Prompt:
Without the pictures, set down every line of the data exactly.
----
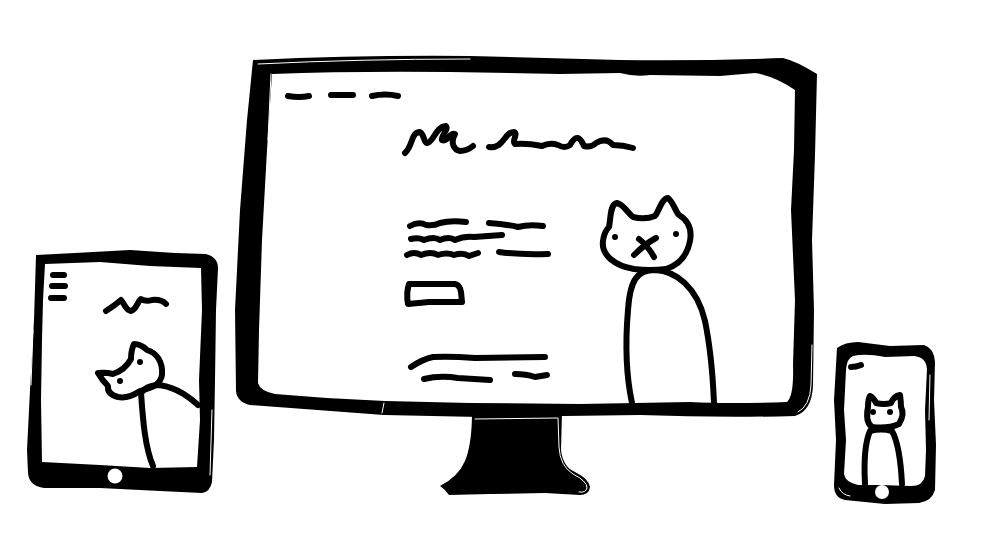
<!DOCTYPE html>
<html lang="en">
<head>
<meta charset="utf-8">
<title>Responsive cat website</title>
<style>
:root { --ink: #000; --paper: #fff; }
html, body { margin: 0; background: var(--paper); overflow: hidden; }
.drawing { display: block; width: 992px; height: 560px; }
.frame { fill: var(--ink); fill-rule: evenodd; }
.line { fill: none; stroke: var(--ink); stroke-width: 6; stroke-linecap: round; stroke-linejoin: round; }
.dot { fill: var(--ink); }
.button { fill: var(--paper); }
.glint { fill: none; stroke: var(--paper); stroke-width: 1; stroke-linecap: round; }
</style>
</head>
<body>
<svg class="drawing" viewBox="0 0 992 560" role="img" aria-label="Hand-drawn tablet, desktop monitor and phone showing the same cat website">
  <rect width="992" height="560" fill="var(--paper)"/>

  <g id="monitor">
    <path class="frame" d="M472 412 L562 412 L561 450 Q563 467 575 472 Q589 479 590 487 Q589 495 580 495 L545 493 L490 494 L449 495 Q446 490 440 486 Q458 477 465 461 Q472 444 472 412Z"/>
    <path class="glint" d="M475 419 L558 418 L559 447 Q560 466 573 474 Q587 481 587 488 Q586 493 579 492"/>
    <path class="frame" d="M253 60 Q360 55 470 56 L620 60 Q700 61 783 58 Q796 61 817 74 L815 155 L812 240 L814 310 L813 385 Q812 411 795 416 Q720 418 640 415 L480 417 L384 415 L250 405 Q237 402 236 391 L235 310 L240 210 L247 120Z
      M272 74 Q350 71 450 72 L560 74 L620 73 Q635 77 650 75 L720 76 L755 73 Q775 76 795 90 L794 150 L791 210 L795 300 L793 365 Q794 396 787 402 Q730 404 690 402 L580 404 L470 403 L385 401 Q330 399 275 394 Q260 391 258 383 L259 330 L262 240 L267 150Z"/>
    <path class="glint" d="M271 74 L268 140 M384 403 L382 413 M258 64 Q360 59 470 59 M812 345 L811 385 Q810 406 798 412"/>

    <g id="monitor-navigation" class="line">
      <path d="M288 96 Q299 98 309 96 M331 95 L353 95 M372 96 Q385 93 398 96"/>
    </g>
    <path id="monitor-heading" class="line" d="M405 153 C413 146 411 132 420 132 C425 135 423 142 427 143 C434 142 435 127 446 126 C449 129 440 137 442 140 C448 143 449 132 455 134 C450 143 454 150 460 151 Q467 151 473 146 M489 147 C504 149 504 132 514 132 C519 134 511 141 515 144 Q527 143 542 146 Q550 142 558 145 Q565 149 570 145 C576 134 580 137 584 146 Q591 148 596 143 Q606 137 613 145 Q623 145 633 148"/>
    <g id="monitor-text" class="line">
      <path d="M410 226 Q419 221 426 225 Q434 226 440 223 Q451 220 466 222 M489 223 Q505 224 518 227 Q529 224 543 226"/>
      <path d="M411 239 Q418 237 424 240 Q434 236 440 240 Q449 236 455 240 Q464 236 474 237 L502 235"/>
      <path d="M407 255 Q414 251 421 255 Q431 251 438 255 Q447 252 454 255 Q463 252 469 256 L478 253 M499 252 Q519 255 548 254"/>
    </g>
    <path id="monitor-button" class="line button" d="M409 284 L455 284 Q460 285 461 292 L462 302 L429 302 L408 304 Q406 293 409 284Z"/>
    <g id="monitor-footer" class="line">
      <path d="M411 367 Q423 359 433 357 Q450 356 475 358 L545 357 M424 379 Q440 375 458 378 L490 380 M515 374 Q526 374 535 377 L547 375"/>
    </g>
    <g id="monitor-cat">
      <path class="line" d="M632 403 C626 375 625 345 628 310 C630 280 637 270 655 270 C676 271 697 287 705 321 Q712 355 714 403"/>
      <path class="line" d="M609 227 C611 217 610 204 617 203 C623 204 628 213 633 217 Q645 220 655 216 C659 211 662 198 668 198 C674 203 675 211 679 215 C689 221 692 230 690 241 C687 256 679 265 666 269 Q650 271 634 269 C615 266 601 255 603 241 Q604 232 609 227Z"/>
      <circle class="dot" cx="615" cy="237" r="3"/>
      <circle class="dot" cx="676" cy="234" r="3"/>
      <path class="line" d="M639 239 Q648 246 654 257 M656 238 Q645 244 634 255"/>
    </g>
  </g>

  <g id="tablet">
    <path class="frame" d="M36 255 L75 253 L130 250 L175 253 L206 254 Q218 257 218 268 L216 310 L215 380 L214 440 L212 482 Q210 492 202 493 L160 491 L100 488 L44 488 Q29 486 28 473 L27 450 L30 390 L34 320Z
      M45 264 L100 262 L150 266 L201 268 L202 310 L199 380 L200 420 L197 467 L150 468 L100 465 L42 462 L41 400 L42 340 L43 300Z"/>
    <circle cx="115" cy="476" r="7.5" fill="var(--paper)"/>
    <path class="glint" d="M33 330 L31 385 M212 410 L210 475"/>
    <path id="tablet-menu" class="line" d="M53 275 L64 275 M52 286 L65 286 M51 298 L64 298"/>
    <path id="tablet-heading" class="line" d="M106 311 Q114 306 121 300 C125 304 125 310 131 311 C137 309 137 302 141 299 Q146 302 152 300 Q161 299 166 304"/>
    <g id="tablet-cat">
      <path class="line" d="M153 466 C145 447 143 421 141 393 Q146 386 157 385 Q177 386 198 405"/>
      <path class="line" d="M98 373 Q106 372 113 374 Q125 370 131 359 Q131 350 134 344 Q141 344 147 350 C157 353 163 362 162 375 C160 386 150 388 140 391 Q128 399 118 397 Q107 394 108 386 Q102 380 98 373Z"/>
      <circle class="dot" cx="140" cy="362" r="3"/>
      <circle class="dot" cx="120" cy="381" r="3"/>
    </g>
  </g>

  <g id="phone">
    <path class="frame" d="M837 348 Q845 342 858 342 L890 346 L924 345 Q934 348 935 362 L934 400 L936 445 L935 490 Q932 501 919 503 L885 504 L845 500 Q834 498 834 485 L836 440 L834 400Z
      M853 356 Q865 353 885 357 L914 356 Q926 357 927 369 L925 410 L926 450 L925 476 Q923 486 911 486 L880 485 L858 485 Q845 482 844 474 L846 440 L844 410 L846 370 Q847 358 853 356Z"/>
    <circle cx="882" cy="492" r="7" fill="var(--paper)"/>
    <path class="glint" d="M930 375 L929 420 M839 488 Q842 495 850 496"/>
    <path id="phone-menu" class="line" d="M851 367 Q856 367 861 365"/>
    <g id="phone-cat">
      <path class="line" d="M865 484 Q863 447 870 431 Q881 428 892 431 Q900 445 902 484"/>
      <path class="line" d="M868 407 Q868 399 870 396 Q874 398 876 403 Q884 405 891 403 Q894 396 900 395 Q901 402 901 407 Q905 414 899 424 Q888 429 872 427 Q865 422 868 407Z"/>
      <circle class="dot" cx="873" cy="412" r="3"/>
      <circle class="dot" cx="890" cy="412" r="3"/>
    </g>
  </g>
</svg>
</body>
</html>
----
Written response:
<!DOCTYPE html>
<html lang="en">
<head>
<meta charset="utf-8">
<title>Responsive cat website</title>
<style>
:root { --ink: #000; --paper: #fff; }
html, body { margin: 0; background: var(--paper); overflow: hidden; }
.drawing { display: block; width: 992px; height: 560px; }
.frame { fill: var(--ink); fill-rule: evenodd; }
.line { fill: none; stroke: var(--ink); stroke-width: 6; stroke-linecap: round; stroke-linejoin: round; }
.dot { fill: var(--ink); }
.button { fill: var(--paper); }
.glint { fill: none; stroke: var(--paper); stroke-width: 1; stroke-linecap: round; }
</style>
</head>
<body>
<svg class="drawing" viewBox="0 0 992 560" role="img" aria-label="Hand-drawn tablet, desktop monitor and phone showing the same cat website">
  <rect width="992" height="560" fill="var(--paper)"/>

  <g id="monitor">
    <path class="frame" d="M472 412 L562 412 L561 450 Q563 467 575 472 Q589 479 590 487 Q589 495 580 495 L545 493 L490 494 L449 495 Q446 490 440 486 Q458 477 465 461 Q472 444 472 412Z"/>
    <path class="glint" d="M475 419 L558 418 L559 447 Q560 466 573 474 Q587 481 587 488 Q586 493 579 492"/>
    <path class="frame" d="M253 60 Q360 55 470 56 L620 60 Q700 61 783 58 Q796 61 817 74 L815 155 L812 240 L814 310 L813 385 Q812 411 795 416 Q720 418 640 415 L480 417 L384 415 L250 405 Q237 402 236 391 L235 310 L240 210 L247 120Z
      M272 74 Q350 71 450 72 L560 74 L620 73 Q635 77 650 75 L720 76 L755 73 Q775 76 795 90 L794 150 L791 210 L795 300 L793 365 Q794 396 787 402 Q730 404 690 402 L580 404 L470 403 L385 401 Q330 399 275 394 Q260 391 258 383 L259 330 L262 240 L267 150Z"/>
    <path class="glint" d="M271 74 L268 140 M384 403 L382 413 M258 64 Q360 59 470 59 M812 345 L811 385 Q810 406 798 412"/>

    <g id="monitor-navigation" class="line">
      <path d="M288 96 Q299 98 309 96 M331 95 L353 95 M372 96 Q385 93 398 96"/>
    </g>
    <path id="monitor-heading" class="line" d="M405 153 C413 146 411 132 420 132 C425 135 423 142 427 143 C434 142 435 127 446 126 C449 129 440 137 442 140 C448 143 449 132 455 134 C450 143 454 150 460 151 Q467 151 473 146 M489 147 C504 149 504 132 514 132 C519 134 511 141 515 144 Q527 143 542 146 Q550 142 558 145 Q565 149 570 145 C576 134 580 137 584 146 Q591 148 596 143 Q606 137 613 145 Q623 145 633 148"/>
    <g id="monitor-text" class="line">
      <path d="M410 226 Q419 221 426 225 Q434 226 440 223 Q451 220 466 222 M489 223 Q505 224 518 227 Q529 224 543 226"/>
      <path d="M411 239 Q418 237 424 240 Q434 236 440 240 Q449 236 455 240 Q464 236 474 237 L502 235"/>
      <path d="M407 255 Q414 251 421 255 Q431 251 438 255 Q447 252 454 255 Q463 252 469 256 L478 253 M499 252 Q519 255 548 254"/>
    </g>
    <path id="monitor-button" class="line button" d="M409 284 L455 284 Q460 285 461 292 L462 302 L429 302 L408 304 Q406 293 409 284Z"/>
    <g id="monitor-footer" class="line">
      <path d="M411 367 Q423 359 433 357 Q450 356 475 358 L545 357 M424 379 Q440 375 458 378 L490 380 M515 374 Q526 374 535 377 L547 375"/>
    </g>
    <g id="monitor-cat">
      <path class="line" d="M632 403 C626 375 625 345 628 310 C630 280 637 270 655 270 C676 271 697 287 705 321 Q712 355 714 403"/>
      <path class="line" d="M609 227 C611 217 610 204 617 203 C623 204 628 213 633 217 Q645 220 655 216 C659 211 662 198 668 198 C674 203 675 211 679 215 C689 221 692 230 690 241 C687 256 679 265 666 269 Q650 271 634 269 C615 266 601 255 603 241 Q604 232 609 227Z"/>
      <circle class="dot" cx="615" cy="237" r="3"/>
      <circle class="dot" cx="676" cy="234" r="3"/>
      <path class="line" d="M639 239 Q648 246 654 257 M656 238 Q645 244 634 255"/>
    </g>
  </g>

  <g id="tablet">
    <path class="frame" d="M36 255 L75 253 L130 250 L175 253 L206 254 Q218 257 218 268 L216 310 L215 380 L214 440 L212 482 Q210 492 202 493 L160 491 L100 488 L44 488 Q29 486 28 473 L27 450 L30 390 L34 320Z
      M45 264 L100 262 L150 266 L201 268 L202 310 L199 380 L200 420 L197 467 L150 468 L100 465 L42 462 L41 400 L42 340 L43 300Z"/>
    <circle cx="115" cy="476" r="7.5" fill="var(--paper)"/>
    <path class="glint" d="M33 330 L31 385 M212 410 L210 475"/>
    <path id="tablet-menu" class="line" d="M53 275 L64 275 M52 286 L65 286 M51 298 L64 298"/>
    <path id="tablet-heading" class="line" d="M106 311 Q114 306 121 300 C125 304 125 310 131 311 C137 309 137 302 141 299 Q146 302 152 300 Q161 299 166 304"/>
    <g id="tablet-cat">
      <path class="line" d="M153 466 C145 447 143 421 141 393 Q146 386 157 385 Q177 386 198 405"/>
      <path class="line" d="M98 373 Q106 372 113 374 Q125 370 131 359 Q131 350 134 344 Q141 344 147 350 C157 353 163 362 162 375 C160 386 150 388 140 391 Q128 399 118 397 Q107 394 108 386 Q102 380 98 373Z"/>
      <circle class="dot" cx="140" cy="362" r="3"/>
      <circle class="dot" cx="120" cy="381" r="3"/>
    </g>
  </g>

  <g id="phone">
    <path class="frame" d="M837 348 Q845 342 858 342 L890 346 L924 345 Q934 348 935 362 L934 400 L936 445 L935 490 Q932 501 919 503 L885 504 L845 500 Q834 498 834 485 L836 440 L834 400Z
      M853 356 Q865 353 885 357 L914 356 Q926 357 927 369 L925 410 L926 450 L925 476 Q923 486 911 486 L880 485 L858 485 Q845 482 844 474 L846 440 L844 410 L846 370 Q847 358 853 356Z"/>
    <circle cx="882" cy="492" r="7" fill="var(--paper)"/>
    <path class="glint" d="M930 375 L929 420 M839 488 Q842 495 850 496"/>
    <path id="phone-menu" class="line" d="M851 367 Q856 367 861 365"/>
    <g id="phone-cat">
      <path class="line" d="M865 484 Q863 447 870 431 Q881 428 892 431 Q900 445 902 484"/>
      <path class="line" d="M868 407 Q868 399 870 396 Q874 398 876 403 Q884 405 891 403 Q894 396 900 395 Q901 402 901 407 Q905 414 899 424 Q888 429 872 427 Q865 422 868 407Z"/>
      <circle class="dot" cx="873" cy="412" r="3"/>
      <circle class="dot" cx="890" cy="412" r="3"/>
    </g>
  </g>
</svg>
</body>
</html>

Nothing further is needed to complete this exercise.